Polish Paper Chandeliers
Good morning friends! Today I have a few artists to share with you, another fabulous photographer and a shop tour of a favorite blogger of mine who happens to be a seriously talented interior designer with a gorgeous shop in addition to her blog — so stay tuned for that. First up is a little something I’ve been spotting around the web and they’re referred to as Polish paper chandeliers, mobiles, and Pajaki. Have you also noticed these beauties?
The first time that I heard of them in the online craft community was when Laura Normandin of WREN handmade talked about them on her blog. Above is the photo that she took of one purchased at a Polish Art Center in Michigan made out of tissue paper. In Polish they seem to be called Pajaki which translated to English means something like spiders of straw and so I’m guessing it has to do with its web-like patterning. Pajaki are typically made out of crepe paper and wool. You can learn more about them below. Want to see a few more?
Inspired by her find, Laura tapped into her creativity and talent and made her very own paper chandelier since her husband’s family is Polish and she wanted to present one as a present to his aunt. Here is Laura’s translation of what she found above. Isn’t it magical to view such examples of how a creative mind translates what they see into a new creation unique to them? Let’s view another example of this by a second Brooklyn-based designer.

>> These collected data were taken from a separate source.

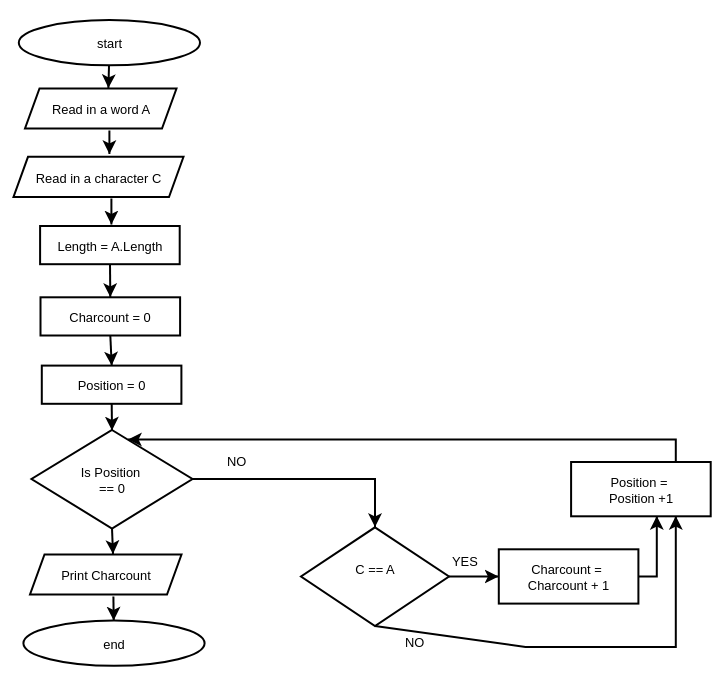
<!DOCTYPE html>
<html lang="en">
<head>
<meta charset="utf-8">
<title>Character count flowchart</title>
<style>
:root { --ink: #000; --paper: #fff; }
* { box-sizing: border-box; }
html, body { margin: 0; overflow: hidden; background: var(--paper); }
.flowchart {
  position: relative; width: 724px; height: 684px; overflow: hidden;
  background: var(--paper); color: var(--ink);
  font: 12.9px/16px "Liberation Sans", Arial, sans-serif;
}
.node {
  position: absolute; display: flex; align-items: center; justify-content: center;
  left: var(--x); top: var(--y); width: var(--w); height: var(--h);
  text-align: center; white-space: nowrap;
}
.shape {
  position: absolute; left: 0; top: 0; width: 100%; height: 100%; overflow: visible;
  fill: var(--paper); stroke: var(--ink); stroke-width: 2;
}
.label { position: relative; top: var(--drop, 1px); }
.lead { margin-right: 4px; }
.trail { margin-left: 3px; }
.branch { position: absolute; left: var(--x); top: var(--y); }
.connectors { position: absolute; left: 0; top: 0; fill: none; stroke: var(--ink); stroke-width: 2; }
.connectors marker path { fill: var(--ink); stroke: none; }
.flow { marker-end: url(#arrow); }
</style>
</head>
<body>
<main class="flowchart">
  <div class="node terminal" style="--x:18px;--y:19px;--w:183px;--h:47px">
    <svg class="shape" aria-hidden="true"><ellipse cx="91.4" cy="23.7" rx="90.6" ry="22.6"/></svg>
    <span class="label">start</span>
  </div>

  <div class="node input" style="--x:25px;--y:88px;--w:152px;--h:42px">
    <svg class="shape" aria-hidden="true"><polygon points="14.5,0.5 151.5,0.5 137,40.5 0,40.5"/></svg>
    <span class="label">Read in a word A</span>
  </div>

  <div class="node input" style="--x:13px;--y:156px;--w:171px;--h:42px">
    <svg class="shape" aria-hidden="true"><polygon points="15,0.8 170.5,0.8 156,41 0.5,41"/></svg>
    <span class="label" style="--drop:2px">Read in a character C</span>
  </div>

  <div class="node process" style="--x:40px;--y:226px;--w:140px;--h:38px">
    <svg class="shape" aria-hidden="true"><rect x="0.1" width="139.6" height="38.2"/></svg>
    <span class="label" style="--drop:2px">Length = A.Length</span>
  </div>

  <div class="node process" style="--x:40px;--y:297px;--w:140px;--h:38px">
    <svg class="shape" aria-hidden="true"><rect x="0.5" y="0.3" width="139.6" height="38.2"/></svg>
    <span class="label" style="--drop:2px">Charcount = 0</span>
  </div>

  <div class="node process" style="--x:41px;--y:365px;--w:141px;--h:40px">
    <svg class="shape" aria-hidden="true"><rect x="0.8" y="0.6" width="139.6" height="38.2"/></svg>
    <span class="label">Position = 0</span>
  </div>

  <div class="node decision" style="--x:31px;--y:430px;--w:161px;--h:98px">
    <svg class="shape" aria-hidden="true"><polygon points="81,0 161.5,49 81,98.5 0.5,49"/></svg>
    <span class="label" style="left:-1px;--drop:2px">Is Position <br><span class="trail">== 0</span></span>
  </div>

  <div class="node output" style="--x:30px;--y:554px;--w:152px;--h:42px">
    <svg class="shape" aria-hidden="true"><polygon points="14.5,0.5 151.5,0.5 137,40.5 0,40.5"/></svg>
    <span class="label">Print Charcount</span>
  </div>

  <div class="node terminal" style="--x:23px;--y:620px;--w:182px;--h:46px">
    <svg class="shape" aria-hidden="true"><ellipse cx="91" cy="23.2" rx="90.6" ry="22.6"/></svg>
    <span class="label" style="--drop:2px">end</span>
  </div>

  <div class="node decision" style="--x:301px;--y:527px;--w:148px;--h:99px">
    <svg class="shape" aria-hidden="true"><polygon points="74,0.3 148,49.5 74,99 0,49.5"/></svg>
    <span class="label" style="--drop:-7px">C == A</span>
  </div>

  <div class="node process" style="--x:498px;--y:549px;--w:141px;--h:54px">
    <svg class="shape" aria-hidden="true"><rect x="0.8" y="0.3" width="139.6" height="54.3"/></svg>
    <span class="label" style="--drop:2px"><span class="lead">Charcount =</span><br>Charcount + 1</span>
  </div>

  <div class="node process" style="--x:571px;--y:462px;--w:140px;--h:54px">
    <svg class="shape" aria-hidden="true"><rect x="0.1" width="139.6" height="54.3"/></svg>
    <span class="label" style="--drop:2px"><span class="lead">Position =</span><br>Position +1</span>
  </div>

  <svg class="connectors" width="724" height="684" viewBox="0 0 724 684" aria-hidden="true">
    <defs>
      <marker id="arrow" markerUnits="userSpaceOnUse" markerWidth="16" markerHeight="16" refX="14" refY="8" orient="auto">
        <path d="M0 1 L14 8 L0 15 L3.5 8 Z"/>
      </marker>
    </defs>
    <path class="flow" d="M109 66 L108.4 88"/>
    <path class="flow" d="M109.4 130.5 V154"/>
    <path class="flow" d="M111.4 198.5 V224.5"/>
    <path class="flow" d="M110 264 L110.3 297"/>
    <path class="flow" d="M110.3 335 L111.7 365.5"/>
    <path class="flow" d="M111.7 404 L112 430.5"/>
    <path class="flow" d="M112 528 L113 554"/>
    <path class="flow" d="M113.4 596.5 L113.7 620.5"/>
    <path class="flow" d="M192 479 H375 V527"/>
    <path class="flow" d="M449 576.5 H498.5"/>
    <path class="flow" d="M638 576.5 H656.8 V516"/>
    <path class="flow" d="M375 626 L525.5 647 H675.8 V516"/>
    <path class="flow" d="M675.8 462 V439.5 H128"/>
  </svg>

  <span class="branch" style="--x:227px;--y:454px">NO</span>
  <span class="branch" style="--x:452px;--y:554px">YES</span>
  <span class="branch" style="--x:405px;--y:635px">NO</span>
</main>
</body>
</html>
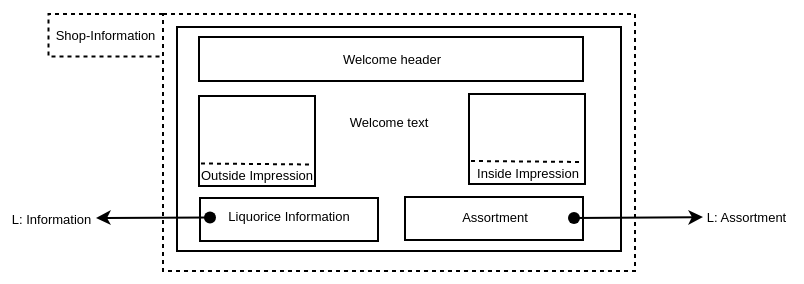
<!DOCTYPE html>
<html lang="en">
<head>
<meta charset="utf-8">
<title>Shop-Information page diagram</title>
<style>
:root { --ink: #000; --paper: #fff; }
* { box-sizing: border-box; }
html, body { margin: 0; }
body { background: var(--paper); }
.diagram {
  position: relative;
  width: 804px;
  height: 284px;
  overflow: hidden;
  background: var(--paper);
  color: var(--ink);
  font: 13px/15px "Liberation Sans", Arial, sans-serif;
  white-space: nowrap;
}
.lines { position: absolute; inset: 0; fill: none; stroke: var(--ink); stroke-width: 2; }
.dashed { stroke-dasharray: 4 4; }
.tip { fill: var(--ink); stroke: none; }
.node, .label {
  position: absolute;
  display: flex;
  align-items: center;
  justify-content: center;
}
.node { border: 2px solid var(--ink); }
.page { left: 176px; top: 26px; width: 446px; height: 226px; }
.header { left: 198px; top: 36px; width: 386px; height: 46px; padding-left: 2px; }
.impression { width: 118px; height: 92px; align-items: flex-end; padding-bottom: 2px; }
.outside { left: 198px; top: 95px; }
.inside { left: 468px; top: 93px; padding-left: 2px; }
.topic { width: 180px; height: 45px; }
.information { left: 199px; top: 197px; padding-bottom: 6px; }
.assortment { left: 404px; top: 196px; padding-left: 2px; padding-bottom: 2px; }
.shop { left: 48px; top: 14px; width: 115px; height: 43px; }
.welcome { left: 338px; top: 114px; width: 102px; height: 16px; }
.link { color: inherit; text-decoration: none; height: 16px; }
.to-information { left: 10px; top: 211px; width: 83px; }
.to-assortment { left: 704px; top: 209px; width: 85px; }
</style>
</head>
<body>
<main class="diagram">
  <div class="label shop">Shop-Information</div>

  <div class="node page"></div>
  <div class="node header">Welcome header</div>
  <div class="node impression outside">Outside Impression</div>
  <div class="label welcome">Welcome text</div>
  <div class="node impression inside">Inside Impression</div>
  <div class="node topic information">Liquorice Information</div>
  <div class="node topic assortment">Assortment</div>

  <a class="label link to-information" href="#">L: Information</a>
  <a class="label link to-assortment" href="#">L: Assortment</a>

  <svg class="lines" width="804" height="284" viewBox="0 0 804 284" aria-hidden="true">
    <rect class="dashed" x="163" y="14" width="472" height="257"/>
    <path class="dashed" d="M163 14H48.500V56.500H163"/>
    <line class="dashed" x1="201" y1="163.500" x2="313" y2="164.500"/>
    <line class="dashed" x1="471" y1="161" x2="583" y2="162"/>
    <line x1="210" y1="217.500" x2="104" y2="218"/>
    <line x1="574" y1="218" x2="695" y2="217.300"/>
    <circle class="tip" cx="210" cy="217.500" r="6"/>
    <circle class="tip" cx="574" cy="218" r="6"/>
    <polygon class="tip" points="96,218 111,210 107,218 111,225"/>
    <polygon class="tip" points="703,217 688,210 692,217 688,225"/>
  </svg>
</main>
</body>
</html>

Inspired by Laura’s modern translation of the Pajaki, Lena Corwin created some for a recent show that she curated. Again, another spin to the Polish paper chandelier that looks and feels uniquely Lena. But wait, I have another to share from one last artist who I found out also makes them.

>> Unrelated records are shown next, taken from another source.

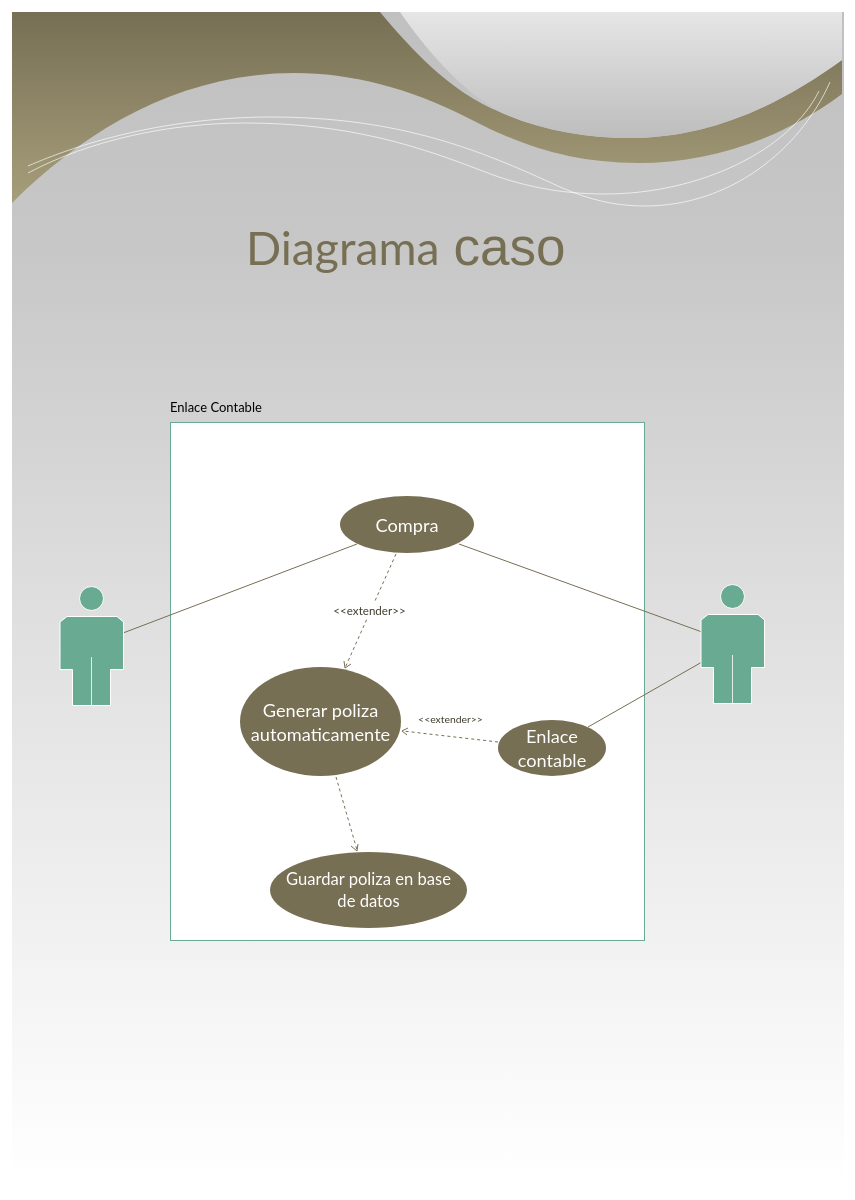
<!DOCTYPE html>
<html lang="es">
<head>
<meta charset="utf-8">
<title>Diagrama caso</title>
<style>
:root {
  --olive: #776f54;
  --olive-light: #a69e7a;
  --green: #69ab92;
  --ink: #3f3b2c;
  --paper: #fff;
}
* { box-sizing: border-box; margin: 0; }
html, body { width: 855px; height: 1200px; overflow: hidden; background: var(--paper); }
.sheet { position: relative; width: 855px; height: 1200px; overflow: hidden; font-family: Lato, sans-serif; }
.layer { position: absolute; left: 0; top: 0; display: block; }
.title { position: absolute; left: 246px; top: 211px; height: 72px; display: flex; align-items: baseline; gap: 14px; font-size: 46.3px; line-height: 72px; font-weight: 400; color: var(--olive); white-space: nowrap; }
.title-large { font-family: "Liberation Sans", sans-serif; font-size: 53px; }
.system { position: absolute; left: 170px; top: 422px; width: 475px; height: 519px; background: var(--paper); border: 1px solid var(--green); }
.system-name { position: absolute; left: 170px; top: 399px; font-size: 13px; line-height: 16px; color: #000; white-space: nowrap; }
.use-case { position: absolute; display: flex; align-items: center; justify-content: center; border-radius: 50%; background: var(--olive); color: var(--paper); font-size: 18.2px; line-height: 24px; text-align: center; white-space: nowrap; }
.buy { left: 340px; top: 496px; width: 134px; height: 57px; }
.generate { left: 240px; top: 667px; width: 161px; height: 109px; }
.link { left: 498px; top: 720px; width: 108px; height: 56px; padding-bottom: 1px; }
.save { left: 270px; top: 852px; width: 197px; height: 76px; font-size: 16.6px; line-height: 22px; }
.relation { position: absolute; display: flex; align-items: center; justify-content: center; background: var(--paper); color: var(--ink); white-space: nowrap; }
.relation-buy { left: 331px; top: 602px; width: 77px; height: 17px; font-size: 11.6px; }
.relation-link { left: 412px; top: 712px; width: 77px; height: 13px; font-size: 10.4px; }
</style>
</head>
<body>
<main class="sheet">
  <svg class="layer" width="855" height="1200" viewBox="0 0 855 1200" aria-hidden="true">
    <defs>
      <linearGradient id="page-fade" x1="0" y1="0" x2="0" y2="1">
        <stop offset="0" stop-color="#c0c0c0"/>
        <stop offset=".2" stop-color="#c7c7c7"/>
        <stop offset=".5" stop-color="#dedede"/>
        <stop offset="1" stop-color="#fff"/>
      </linearGradient>
      <linearGradient id="ribbon-fade" x1="0" y1="0" x2="0" y2="1">
        <stop offset="0" stop-color="var(--olive)"/>
        <stop offset="1" stop-color="var(--olive-light)"/>
      </linearGradient>
      <linearGradient id="crest-fade" x1="0" y1="0" x2="0" y2="1">
        <stop offset="0" stop-color="#e6e6e6"/>
        <stop offset="1" stop-color="#bdbdbd"/>
      </linearGradient>
    </defs>
    <rect x="12" y="12" width="832" height="1170" fill="url(#page-fade)"/>
    <path fill="url(#ribbon-fade)" d="M12 12H380C412 50 450 92 500 112C540 130 585 138 630 138C710 138 780 105 842 60V94C780 140 710 163 638 163C570 163 520 145 468 118C410 88 350 73 295 73C180 73 85 130 12 203Z"/>
    <path fill="url(#crest-fade)" d="M400 12C425 48 460 90 500 112C540 130 585 138 630 138C710 138 780 105 842 60V12Z"/>
    <g fill="none" stroke="#fff" stroke-opacity=".65">
      <path d="M28 166C110 130 200 117 270 117C400 117 480 150 560 187C590 200 615 206 645 206C730 206 800 150 830 82"/>
      <path d="M28 173C90 140 170 123 245 123C350 123 420 147 480 170C520 186 560 194 605 194C700 194 790 150 819 91"/>
    </g>
  </svg>

  <h1 class="title"><span>Diagrama</span><span class="title-large">caso</span></h1>

  <p class="system-name">Enlace Contable</p>
  <section class="system" aria-label="Enlace Contable"></section>

  <svg class="layer" width="855" height="1200" viewBox="0 0 855 1200" aria-hidden="true">
    <defs>
      <g id="actor" fill="var(--green)" stroke="#fff">
        <circle cx="91.5" cy="598.5" r="12"/>
        <path d="M60 622L67 616.5H117L123.5 622V669.5H110.5V705.5H72.5V669.5H60Z"/>
        <path fill="none" d="M91.5 657V705" stroke-width=".8"/>
      </g>
    </defs>
    <g fill="none" stroke="var(--olive)">
      <path d="M357 544L123 633M459 544L702 632M588 727L702 662"/>
      <path stroke-dasharray="3 3" d="M396 554L345 668M498 742L403 731M336 777L357 850"/>
      <path d="M344 661L345 668L351 664M408 728L402 731L407 735M351 846L357 851L358 844"/>
    </g>
    <use href="#actor"/>
    <use href="#actor" x="641" y="-2"/>
  </svg>

  <div class="use-case buy">Compra</div>
  <div class="use-case generate">Generar poliza<br>automaticamente</div>
  <div class="use-case link">Enlace<br>contable</div>
  <div class="use-case save">Guardar poliza en base<br>de datos</div>
  <span class="relation relation-buy">&lt;&lt;extender&gt;&gt;</span>
  <span class="relation relation-link">&lt;&lt;extender&gt;&gt;</span>
</main>
</body>
</html>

This one was made by The Small Object. I’m not sure if she was inspired by the artists above, or if it was simply coincidence, but no matter… hers is stunning and very detailed, too. I especially love how she placed tiny white paper flowers at the end of each strand.
The Polish Art Center website has this to say about these beautiful works of art, “Located 90 kilometers from Warsaw the town of Lowicz and surrounding villages comprise the center of what many consider to be Poland’s most colorful folk region. A typical village house from this area was full of colored flower paintings, fancy paper cut-outs and mobiles made of straw and colored paper. The mobiles or pajaki are delicate creations hand made by the women and girls of the villages as decorations for their homes. The finest examples of this folk art from the 19th and 20th centuries can be found in the local museum located in the town square. As Poland continues on the path to modernize the country the number of folk artists grows smaller. Our selection represents the finest examples of the older generation still practicing their craft.” Here are a few that they sell online below in case you’d like to see more of the traditional styles. Looking up from below, you can clearly see the web-like design which better explains their name.

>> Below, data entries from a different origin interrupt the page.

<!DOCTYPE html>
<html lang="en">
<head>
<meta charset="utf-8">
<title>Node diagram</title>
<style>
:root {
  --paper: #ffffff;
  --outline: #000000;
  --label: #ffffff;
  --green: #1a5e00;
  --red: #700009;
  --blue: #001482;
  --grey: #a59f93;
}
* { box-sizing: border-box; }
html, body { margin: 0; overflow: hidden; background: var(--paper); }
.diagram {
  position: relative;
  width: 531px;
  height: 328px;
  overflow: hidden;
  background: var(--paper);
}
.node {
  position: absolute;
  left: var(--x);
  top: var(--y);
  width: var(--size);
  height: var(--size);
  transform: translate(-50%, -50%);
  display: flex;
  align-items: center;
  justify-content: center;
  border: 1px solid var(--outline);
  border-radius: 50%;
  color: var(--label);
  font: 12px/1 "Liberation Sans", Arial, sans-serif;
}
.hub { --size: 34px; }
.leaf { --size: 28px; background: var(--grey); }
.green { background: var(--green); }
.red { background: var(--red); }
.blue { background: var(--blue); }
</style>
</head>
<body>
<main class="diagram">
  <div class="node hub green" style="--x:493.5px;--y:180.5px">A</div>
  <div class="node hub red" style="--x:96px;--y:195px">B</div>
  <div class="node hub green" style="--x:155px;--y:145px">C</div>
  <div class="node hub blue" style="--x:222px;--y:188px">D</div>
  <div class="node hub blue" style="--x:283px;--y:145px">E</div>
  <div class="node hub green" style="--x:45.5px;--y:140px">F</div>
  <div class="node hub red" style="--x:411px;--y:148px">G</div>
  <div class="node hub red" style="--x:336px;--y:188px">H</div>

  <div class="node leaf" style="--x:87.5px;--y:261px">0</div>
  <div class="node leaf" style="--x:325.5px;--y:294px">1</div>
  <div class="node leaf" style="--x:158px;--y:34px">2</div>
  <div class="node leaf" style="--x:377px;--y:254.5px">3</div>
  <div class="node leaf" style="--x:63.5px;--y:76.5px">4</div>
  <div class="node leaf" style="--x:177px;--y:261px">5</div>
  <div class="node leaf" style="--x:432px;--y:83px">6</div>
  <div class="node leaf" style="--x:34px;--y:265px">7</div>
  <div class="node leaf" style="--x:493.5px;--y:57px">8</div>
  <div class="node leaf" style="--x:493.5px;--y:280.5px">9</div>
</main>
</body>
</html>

Aren’t you feeling a bit inspired now to make one for yourself? Though the traditional ones are stunning (shown above), I feel more drawn to those made by the talented ladies I’ve featured here because they are a bit more modern and less ornate. What do you think? They would be beautiful for a party at home, or in a kids room or even as a window display in a shop? So festive and fun!
If you like folk art, you may also want to research the Polish paper cutout art called Wycinanki primary found in two parts of the country: Lowicz and Kurpie. It’s very intricate and beautiful and much like the intricate German paper cutting design called Scherenschnitte, which I’m learning about currently as I’m fascinated by lots of the Swiss and German art of paper cutting. My aunt, before losing her to illness, was a fine artist and a Waldoff school teacher who also taught at an art school in Denmark. Having lived in Russia, South America, the U.S., Austria and Spain, she not only learned Russian and Spanish fluently, but studied art and design in these countries applying lots of traditional techniques to her work. As a child, she sent me many of her creations as gifts – and they fascinated me because I lived in South Carolina with very little exposure to the outside world in my small coastal community. The boxes that would arrive with her beautiful works inside along with pretty stamps on the packages from foreign destinations, set in me at an early age this desire to see the world and learn more about art and design. I’m saying this because if you are a mother, or an aunt, or anyone who has the chance to influence a child — I strongly encourage you to share things with them things that aren’t necessarily mainstream craft — share what they’re not exposed to on a daily basis because I believe this inspired curiosity in me and helped to develop my own creative mind further and it has made my life so rich. With my mother crafting, decorating, hanging her oil paintings all over the house, and making all of my clothing as a child I was also inspired to explore arts and crafts from a very early age by her as well.
While I’m not sure if learning about art and design and exploring the traditional works of other cultures makes you a better or even happier person, I do believe that it helps to connect us with others and can cause a greater respect and appreciation for their heritage and even their world views through their crafts (as a good part of traditional hand work stems from cultural beliefs, religious and other). This can also create sense of harmony between cultures. There is so much prejudice out there but barriers can be broken through education and understanding. Often prejudices aren’t based on anything real — just a passed down perception from peers and even family members — and if altered somehow and one is taught more about a specific culture then prejudices can be broken. So, I guess in the end, learning about art and design does make us a little happier because when there is harmony and peace, there is joy.
(images: linked to their sources above)